Yet as this passage makes clear, the power of the name Makom does not derive solely from its ability to do justice to God’s grandeur. It implies also the reassurance that God is always nearby; there is no corner of the cosmos that is bereft of God’s presence. I believe this is to be the reason that the words of comfort offered those in mourning after burial at the cemetery and in their homes during shivaconspicuously invoke God as ha-makom: “May God (ha-Makom) comfort you among the mourners of Zion and Jerusalem.” At this moment of darkness and chaos, we are fortified by the faith that we have not been thrown into a maelstrom of meaninglessness.

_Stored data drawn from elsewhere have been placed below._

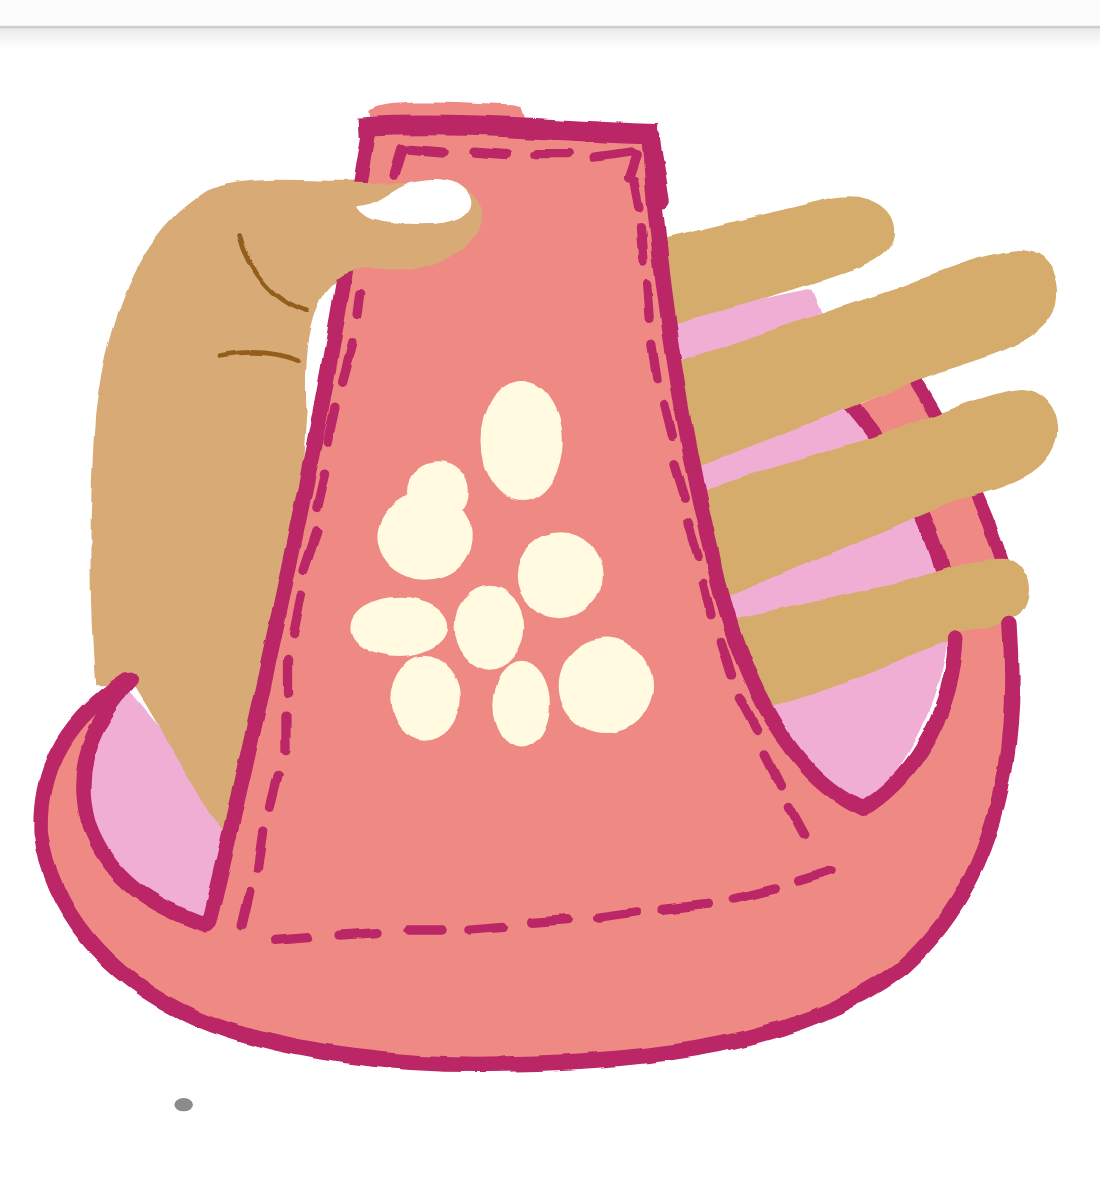
<!DOCTYPE html>
<html lang="en">
<head>
<meta charset="utf-8">
<title>Hand holding a knot bag</title>
<style>
:root {
  --paper: #ffffff;
  --edge: #cfcfcf;
  --coral: #ef8983;
  --crimson: #ba2566;
  --lining: #f0aed4;
  --skin-palm: #d7aa76;
  --skin-finger: #d5ac6c;
  --crease: #935d1f;
  --cream: #fffae0;
  --speck: #8b8b8b;
}
html, body { margin: 0; padding: 0; background: var(--paper); overflow: hidden; }
.canvas { display: block; width: 1100px; height: 1200px; background: var(--paper); }
.lining { fill: var(--lining); }
.coral { fill: var(--coral); }
.palm { fill: var(--skin-palm); }
.fingers { fill: var(--skin-finger); }
.outline, .stitches, .crease { fill: none; stroke-linecap: round; stroke-linejoin: round; }
.outline { stroke: var(--crimson); stroke-width: 6; }
.outline .thin { stroke-width: 5; }
.outline .thick { stroke-width: 8; stroke-linecap: square; }
.stitches { stroke: var(--crimson); stroke-width: 3.6; }
.crease { stroke: var(--crease); stroke-width: 1.8; }
.petals { fill: var(--cream); }
.nail { fill: var(--paper); }
</style>
</head>
<body>
<svg class="canvas" viewBox="0 0 427 465.8" role="img" aria-label="Drawing of a hand holding a coral bag decorated with cream spots">
  <defs>
    <linearGradient id="top-shade" x1="0" y1="0" x2="0" y2="1">
      <stop offset="0" stop-color="#e9e9e9"/>
      <stop offset="1" stop-color="#ffffff"/>
    </linearGradient>
    <filter id="hand-drawn" x="-5%" y="-5%" width="110%" height="110%">
      <feTurbulence type="fractalNoise" baseFrequency="0.07" numOctaves="2" seed="4" result="noise"/>
      <feDisplacementMap in="SourceGraphic" in2="noise" scale="2.4" xChannelSelector="R" yChannelSelector="G"/>
    </filter>
  </defs>

  <g id="page-edge">
    <rect width="427" height="10" fill="#fcfcfc"/>
    <rect y="10.6" width="427" height="8" fill="url(#top-shade)"/>
    <rect y="10" width="427" height="1" fill="var(--edge)"/>
  </g>

  <g filter="url(#hand-drawn)">
    <g id="bag-lining" class="lining">
      <path d="M50 268 C34 282 29 302 35 322 C42 342 60 352 82 358 L92 318 Z"/>
      <path d="M258 124 L315 112 L320 124 L334 156 C350 178 362 198 368 226 C372 252 360 290 336 313 C312 306 294 280 284 240 Z"/>
    </g>

    <g id="bag-back-strap">
      <path class="coral" d="M331 158 L357 147 C370 172 384 198 393 232 C397 268 388 310 366 350 L330 340 L335 314 C358 298 371 268 369 240 C368 212 348 178 331 158 Z"/>
      <g class="outline">
        <path d="M331 158 C350 180 365 208 369 236"/>
        <path class="thin" d="M356 149 C370 172 382 194 391 224"/>
      </g>
    </g>

    <g id="fingers" class="fingers">
      <path d="M252 94 L322 77 C334 74 346 79 347 88 C348 97 340 101 330 105 C308 113 286 119 256 127 Z"/>
      <path d="M258 142 L348 112 C366 105 382 98 396 97 C408 97 413 110 409 121 C404 132 386 138 366 144 L264 184 Z"/>
      <path d="M264 193 L350 166 C366 160 382 153 396 151 C406 151 412 160 410 171 C406 184 392 189 372 194 L272 236 Z"/>
      <path d="M274 243 L350 226 C366 221 380 216 391 217 C400 219 402 231 396 238 C388 244 370 247 352 255 C334 263 318 270 294 275 Z"/>
    </g>

    <g id="palm" class="palm">
      <path d="M37 266 C34 228 35 192 37 160 C42 122 54 90 80 74 C98 67 120 71 142 70 L142 102 L130 110 C120 118 118 138 119 160 L116 205 L88 324 C76 310 66 288 52 266 Z"/>
    </g>

    <g id="bag-body" class="coral">
      <path d="M50 263 C28 280 14 298 16 324 C20 352 38 378 76 395 C120 414 160 414 196 413 C252 412 310 406 350 376 C384 346 395 300 394 242 L370 246 C368 274 356 300 334 314 C302 298 284 260 276 214 C264 160 256 110 251 50 L142 48 C136 90 130 130 121 178 C110 232 96 296 80 359 C54 350 34 336 31 316 C30 298 38 280 50 268 Z"/>
      <path d="M143 43 C150 38 176 40 202 41 L204 48 L144 50 Z"/>
    </g>

    <g id="bag-outline" class="outline">
      <path d="M49 264 C28 278 15 296 16 323 C20 352 40 379 76 395 C112 410 160 414 196 413 C252 412 310 406 350 376 C386 344 396 296 392 242"/>
      <path d="M51 264 C34 282 29 300 34 319 C42 342 60 352 80 359"/>
      <path d="M143 52 C136 92 130 134 120 182 C109 236 96 296 81 358"/>
      <path d="M252 54 C256 108 264 162 276 212 C284 256 304 300 335 314"/>
      <path d="M335 314 C357 300 370 274 371 248"/>
      <path class="thick" d="M143 49 C180 47 220 51 251 52"/>
      <path d="M253 53 L257 78"/>
    </g>

    <g id="stitching" class="stitches">
      <path d="M159 58 L172 59 M184 59 L197 60 M208 60 L221 60 M231 61 L245 59"/>
      <path d="M156 58 L153 68 M137 133 L133 148 M130 158 L127 172 M140 114 L139 122 M126 184 L123 197 M123 206 L118 221 M117 231 L114 246 M112 256 L112 269 M111 278 L111 291 M108 301 L105 313 M102 323 L100 337 M97 346 L94 359"/>
      <path d="M247 60 L244 69 M246 70 L248 80 M249 88 L250 101 M251 110 L252 124 M253 134 L255 147 M258 157 L261 169 M262 180 L266 193 M267 203 L271 216 M273 226 L276 239 M280 249 L284 262 M287 271 L294 284 M297 293 L303 305 M306 313 L312 324"/>
      <path d="M107 365 L120 364 M132 363 L146 362 M158 361 L172 361 M182 361 L195 360 M206 358 L221 357 M232 356 L247 354 M257 353 L275 351 M285 349 L301 345 M310 342 L323 338"/>
    </g>

    <g id="thumb">
      <path class="palm" d="M100 72 C126 69 142 72 158 71 C172 67 186 72 187 83 C188 94 176 101 163 104 C150 107 142 102 134 106 C124 112 118 122 112 122 L92 98 Z"/>
      <path class="nail" d="M138 80 C148 80 153 71 163 70 C174 68 182 72 183 78 C183 85 174 87 164 87 C152 87 142 87 138 80 Z"/>
    </g>

    <g id="palm-creases" class="crease">
      <path d="M93 91 C97 106 106 117 119 121"/>
      <path d="M85 138 C96 136 106 136 116 140"/>
    </g>

    <g id="cream-spots" class="petals">
      <ellipse cx="202.500" cy="171" rx="16" ry="23.500"/>
      <circle cx="170" cy="191" r="12"/>
      <ellipse cx="165" cy="208" rx="18.500" ry="17"/>
      <circle cx="217.500" cy="223.500" r="16.500"/>
      <ellipse cx="155" cy="243.500" rx="19" ry="11.500"/>
      <ellipse cx="190" cy="243.500" rx="13.500" ry="16.500"/>
      <ellipse cx="165" cy="271" rx="13.500" ry="16.500"/>
      <ellipse cx="202.500" cy="273.500" rx="11" ry="17"/>
      <circle cx="235" cy="266" r="18.500"/>
    </g>
  </g>

  <ellipse id="speck" cx="71.300" cy="428.800" rx="3.600" ry="2.600" fill="var(--speck)"/>
</svg>
</body>
</html>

It is not God’s grandeur but immanence that we need to be reminded of. If all that exists is but a part of God, then we are never alone or abandoned no matter how bereft we might feel. God as Makom accords with the needs of our heart as well as with the dictates of our mind.
In short, the name Makom (place) embodies the paradox which informs the Jewish experience of God. God is both remote and nearby, awesome and intimate, impersonal and caring. Is that not the wisdom that Moses garners after the Golden Calf? The overwhelming mystery of God is not incompatible with God’s concern and compassion. True, we humans are unequipped to comprehend very much of the nature of God, yet we are wired to sense God’s proximity. From the cleft of the rock, Moses is briefly exposed not only to the partial vision of God’s back, but also to the warmth of God’s grace. One without the other would do violence to both the human and divine.

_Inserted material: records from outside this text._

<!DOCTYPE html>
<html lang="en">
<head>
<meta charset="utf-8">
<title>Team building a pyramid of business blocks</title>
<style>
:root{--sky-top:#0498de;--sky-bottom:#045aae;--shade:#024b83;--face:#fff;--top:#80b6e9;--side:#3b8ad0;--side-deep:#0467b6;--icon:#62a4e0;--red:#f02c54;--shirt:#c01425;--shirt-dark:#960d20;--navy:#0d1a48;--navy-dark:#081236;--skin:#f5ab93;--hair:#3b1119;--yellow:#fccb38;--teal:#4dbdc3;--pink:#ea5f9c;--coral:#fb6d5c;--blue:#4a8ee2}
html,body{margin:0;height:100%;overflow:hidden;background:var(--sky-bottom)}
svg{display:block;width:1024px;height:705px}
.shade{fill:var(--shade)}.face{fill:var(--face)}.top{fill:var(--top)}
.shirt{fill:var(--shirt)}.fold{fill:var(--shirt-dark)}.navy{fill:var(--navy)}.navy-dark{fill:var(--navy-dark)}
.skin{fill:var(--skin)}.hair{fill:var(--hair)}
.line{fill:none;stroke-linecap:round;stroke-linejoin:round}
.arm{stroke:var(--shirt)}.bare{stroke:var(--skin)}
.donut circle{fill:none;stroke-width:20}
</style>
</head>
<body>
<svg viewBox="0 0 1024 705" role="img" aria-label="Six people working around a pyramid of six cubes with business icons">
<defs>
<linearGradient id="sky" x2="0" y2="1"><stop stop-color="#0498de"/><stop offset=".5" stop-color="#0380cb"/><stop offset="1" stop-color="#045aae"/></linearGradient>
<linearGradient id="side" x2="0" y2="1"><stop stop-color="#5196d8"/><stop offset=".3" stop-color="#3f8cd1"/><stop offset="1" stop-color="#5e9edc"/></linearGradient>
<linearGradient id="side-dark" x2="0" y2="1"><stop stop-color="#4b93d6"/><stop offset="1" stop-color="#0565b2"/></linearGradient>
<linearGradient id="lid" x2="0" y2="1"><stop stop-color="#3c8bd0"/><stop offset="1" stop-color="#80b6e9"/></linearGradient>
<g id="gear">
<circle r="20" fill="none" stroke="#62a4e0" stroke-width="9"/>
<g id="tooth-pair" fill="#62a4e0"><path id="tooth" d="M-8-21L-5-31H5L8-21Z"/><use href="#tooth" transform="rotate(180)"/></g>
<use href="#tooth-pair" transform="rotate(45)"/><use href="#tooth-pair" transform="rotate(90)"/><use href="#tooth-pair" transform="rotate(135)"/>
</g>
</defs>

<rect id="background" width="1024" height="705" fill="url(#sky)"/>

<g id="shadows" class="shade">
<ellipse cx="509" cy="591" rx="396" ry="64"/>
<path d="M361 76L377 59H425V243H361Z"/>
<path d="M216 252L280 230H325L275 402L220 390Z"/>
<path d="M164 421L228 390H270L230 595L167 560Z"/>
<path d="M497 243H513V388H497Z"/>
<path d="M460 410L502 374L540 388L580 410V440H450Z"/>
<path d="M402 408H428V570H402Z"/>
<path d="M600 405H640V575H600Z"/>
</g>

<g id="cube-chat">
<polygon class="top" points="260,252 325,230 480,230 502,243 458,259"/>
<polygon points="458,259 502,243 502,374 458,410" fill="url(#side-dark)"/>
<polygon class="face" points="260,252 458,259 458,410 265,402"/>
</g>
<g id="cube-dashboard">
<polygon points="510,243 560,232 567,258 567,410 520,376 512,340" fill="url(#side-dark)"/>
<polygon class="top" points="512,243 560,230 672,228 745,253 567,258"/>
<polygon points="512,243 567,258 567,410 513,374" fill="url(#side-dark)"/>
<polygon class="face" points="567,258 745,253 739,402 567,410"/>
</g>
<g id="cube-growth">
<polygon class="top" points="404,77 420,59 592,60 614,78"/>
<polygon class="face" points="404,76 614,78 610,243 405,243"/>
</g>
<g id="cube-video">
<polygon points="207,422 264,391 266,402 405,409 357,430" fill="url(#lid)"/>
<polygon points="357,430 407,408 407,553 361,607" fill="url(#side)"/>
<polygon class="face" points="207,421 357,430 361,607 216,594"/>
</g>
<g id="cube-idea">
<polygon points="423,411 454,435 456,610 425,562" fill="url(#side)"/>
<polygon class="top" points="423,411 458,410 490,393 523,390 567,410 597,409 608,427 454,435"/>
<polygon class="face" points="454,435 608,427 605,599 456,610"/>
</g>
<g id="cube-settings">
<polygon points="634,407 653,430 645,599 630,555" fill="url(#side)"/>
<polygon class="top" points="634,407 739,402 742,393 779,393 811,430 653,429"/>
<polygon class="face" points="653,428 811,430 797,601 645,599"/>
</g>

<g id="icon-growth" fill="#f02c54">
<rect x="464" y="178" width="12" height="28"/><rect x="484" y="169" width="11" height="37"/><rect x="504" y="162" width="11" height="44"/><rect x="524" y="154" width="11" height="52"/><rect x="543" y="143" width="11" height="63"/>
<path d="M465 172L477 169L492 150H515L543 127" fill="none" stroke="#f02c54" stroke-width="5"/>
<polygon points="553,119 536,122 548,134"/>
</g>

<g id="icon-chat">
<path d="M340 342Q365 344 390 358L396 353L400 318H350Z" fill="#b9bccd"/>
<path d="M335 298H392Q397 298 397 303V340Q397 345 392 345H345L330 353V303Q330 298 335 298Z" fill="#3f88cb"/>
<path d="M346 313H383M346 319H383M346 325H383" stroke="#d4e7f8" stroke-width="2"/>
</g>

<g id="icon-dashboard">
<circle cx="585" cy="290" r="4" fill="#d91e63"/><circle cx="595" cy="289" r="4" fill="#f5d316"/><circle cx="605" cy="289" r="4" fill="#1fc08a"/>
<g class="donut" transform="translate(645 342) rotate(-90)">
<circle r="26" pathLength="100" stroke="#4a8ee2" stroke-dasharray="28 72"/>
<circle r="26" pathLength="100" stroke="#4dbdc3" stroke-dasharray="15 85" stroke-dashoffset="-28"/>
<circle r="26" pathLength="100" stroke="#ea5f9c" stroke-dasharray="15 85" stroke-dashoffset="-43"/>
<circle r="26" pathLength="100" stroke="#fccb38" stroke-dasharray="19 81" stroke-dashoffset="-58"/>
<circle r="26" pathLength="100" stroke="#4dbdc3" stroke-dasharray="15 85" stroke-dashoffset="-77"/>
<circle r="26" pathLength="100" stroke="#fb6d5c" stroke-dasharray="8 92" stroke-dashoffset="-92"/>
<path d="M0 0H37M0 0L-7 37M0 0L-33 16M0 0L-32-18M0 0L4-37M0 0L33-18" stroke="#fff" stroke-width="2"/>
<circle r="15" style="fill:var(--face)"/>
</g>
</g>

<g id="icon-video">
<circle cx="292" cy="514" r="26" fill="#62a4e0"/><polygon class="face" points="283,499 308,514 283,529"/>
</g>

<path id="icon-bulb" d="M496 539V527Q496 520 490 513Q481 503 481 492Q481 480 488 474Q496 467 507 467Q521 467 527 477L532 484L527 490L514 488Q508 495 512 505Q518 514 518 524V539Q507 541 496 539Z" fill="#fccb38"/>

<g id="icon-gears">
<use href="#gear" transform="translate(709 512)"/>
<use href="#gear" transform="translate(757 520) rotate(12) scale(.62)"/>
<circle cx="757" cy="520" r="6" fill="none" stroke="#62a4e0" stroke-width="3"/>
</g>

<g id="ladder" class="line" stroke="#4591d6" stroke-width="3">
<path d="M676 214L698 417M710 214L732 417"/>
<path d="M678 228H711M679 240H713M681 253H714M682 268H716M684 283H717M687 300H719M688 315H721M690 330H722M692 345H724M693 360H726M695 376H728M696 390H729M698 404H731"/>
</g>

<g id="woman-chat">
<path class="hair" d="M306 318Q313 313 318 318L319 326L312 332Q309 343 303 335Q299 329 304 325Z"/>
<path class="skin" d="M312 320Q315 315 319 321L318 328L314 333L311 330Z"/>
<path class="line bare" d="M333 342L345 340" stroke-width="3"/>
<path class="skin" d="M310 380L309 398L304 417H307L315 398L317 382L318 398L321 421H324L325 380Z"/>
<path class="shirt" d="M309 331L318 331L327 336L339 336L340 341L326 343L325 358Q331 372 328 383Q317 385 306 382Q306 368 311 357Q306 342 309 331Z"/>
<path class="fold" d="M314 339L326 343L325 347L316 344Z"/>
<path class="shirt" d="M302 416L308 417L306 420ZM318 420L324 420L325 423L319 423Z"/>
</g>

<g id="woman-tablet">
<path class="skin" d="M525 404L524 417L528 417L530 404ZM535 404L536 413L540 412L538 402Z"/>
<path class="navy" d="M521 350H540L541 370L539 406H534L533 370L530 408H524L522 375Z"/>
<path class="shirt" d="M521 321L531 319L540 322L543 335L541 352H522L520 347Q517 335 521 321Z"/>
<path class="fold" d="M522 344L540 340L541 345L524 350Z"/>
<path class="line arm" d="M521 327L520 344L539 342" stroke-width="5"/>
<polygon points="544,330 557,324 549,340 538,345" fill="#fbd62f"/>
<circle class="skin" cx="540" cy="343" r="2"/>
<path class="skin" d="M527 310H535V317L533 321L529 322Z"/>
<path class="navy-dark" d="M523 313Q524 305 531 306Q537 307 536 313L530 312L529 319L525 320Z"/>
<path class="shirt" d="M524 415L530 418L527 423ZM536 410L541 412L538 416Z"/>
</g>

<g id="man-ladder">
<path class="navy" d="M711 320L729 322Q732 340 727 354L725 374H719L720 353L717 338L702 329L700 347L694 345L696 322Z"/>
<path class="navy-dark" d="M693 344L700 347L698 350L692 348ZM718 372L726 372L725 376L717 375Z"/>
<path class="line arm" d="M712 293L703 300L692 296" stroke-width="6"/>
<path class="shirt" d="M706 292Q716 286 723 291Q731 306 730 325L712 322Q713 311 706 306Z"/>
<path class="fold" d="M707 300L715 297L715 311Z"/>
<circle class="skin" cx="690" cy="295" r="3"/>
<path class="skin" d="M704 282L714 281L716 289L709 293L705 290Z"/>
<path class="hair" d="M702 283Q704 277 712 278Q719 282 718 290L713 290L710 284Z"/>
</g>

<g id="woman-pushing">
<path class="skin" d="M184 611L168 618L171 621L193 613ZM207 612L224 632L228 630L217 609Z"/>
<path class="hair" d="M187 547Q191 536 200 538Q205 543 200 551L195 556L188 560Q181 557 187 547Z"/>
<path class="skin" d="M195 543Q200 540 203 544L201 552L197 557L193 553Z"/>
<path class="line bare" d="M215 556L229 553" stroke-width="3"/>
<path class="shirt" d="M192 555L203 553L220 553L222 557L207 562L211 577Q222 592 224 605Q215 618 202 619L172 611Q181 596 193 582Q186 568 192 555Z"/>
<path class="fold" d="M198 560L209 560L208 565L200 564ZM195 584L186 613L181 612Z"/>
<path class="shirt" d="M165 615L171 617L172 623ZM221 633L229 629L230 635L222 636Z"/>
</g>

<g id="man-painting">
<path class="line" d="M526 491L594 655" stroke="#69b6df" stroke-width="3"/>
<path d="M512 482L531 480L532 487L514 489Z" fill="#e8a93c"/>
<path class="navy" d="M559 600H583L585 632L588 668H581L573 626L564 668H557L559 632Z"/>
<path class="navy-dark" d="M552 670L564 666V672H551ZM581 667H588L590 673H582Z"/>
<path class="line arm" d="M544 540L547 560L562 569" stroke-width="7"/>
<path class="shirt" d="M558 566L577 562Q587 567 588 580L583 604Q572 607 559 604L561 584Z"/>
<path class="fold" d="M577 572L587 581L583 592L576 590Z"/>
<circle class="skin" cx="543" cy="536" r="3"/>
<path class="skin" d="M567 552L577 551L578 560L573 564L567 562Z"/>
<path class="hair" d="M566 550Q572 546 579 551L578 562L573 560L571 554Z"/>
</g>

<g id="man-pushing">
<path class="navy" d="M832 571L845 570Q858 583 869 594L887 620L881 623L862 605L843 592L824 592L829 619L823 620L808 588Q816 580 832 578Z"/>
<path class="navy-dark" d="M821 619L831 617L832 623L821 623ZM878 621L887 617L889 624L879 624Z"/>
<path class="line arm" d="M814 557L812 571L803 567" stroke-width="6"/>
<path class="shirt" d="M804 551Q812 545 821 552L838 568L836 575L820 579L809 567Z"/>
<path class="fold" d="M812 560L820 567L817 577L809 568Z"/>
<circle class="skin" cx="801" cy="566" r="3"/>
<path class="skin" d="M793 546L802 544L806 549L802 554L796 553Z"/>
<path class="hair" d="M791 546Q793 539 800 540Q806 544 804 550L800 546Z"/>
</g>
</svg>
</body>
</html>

Time and again the poets and pietists of Judaism gave expression to the tension between a God beyond depiction and a God who is closer to us than our own soul, nowhere more gloriously than inAdon Olam, the meditation which appears so often in our liturgy. While in the first three stanzas, the poet speaks in the voice of the philosopher, contemplating the eternity, power and uniqueness of God, the creator of the cosmos, in the final two, he shifts to avowing with fervor that this same God is the ballast and soul mate of his own life. Grandeur and grace are not irreconcilable, only refractions of the divine as filtered through the prism of Jewish consciousness. Adon Olam captures the spirit of our parasha better than any commentary, especially in the splendid new translation in Siddur Sim Shalom for Shabbat and Festivals (p. 54).
Before creation shaped the world,
God, eternal, reigned alone;
but only with creation done
could God as Sovereign be known.
When all is ended, God alone
will reign in awesome majesty,
God was, God is, always will be
glorious in eternity.
God is unique and without peer,
with none at all to be compared,
Without beginning, endlessly,
God’s vast dominion is not shared.
But still – my God, my only hope,
my one true refuge in distress,
my shelter sure, my cup of life,
with goodness real and limitless.
I place my spirit in God’s care;
my body too can feel God near.
When I sleep, as when I wake,
God is with me; I have no fear.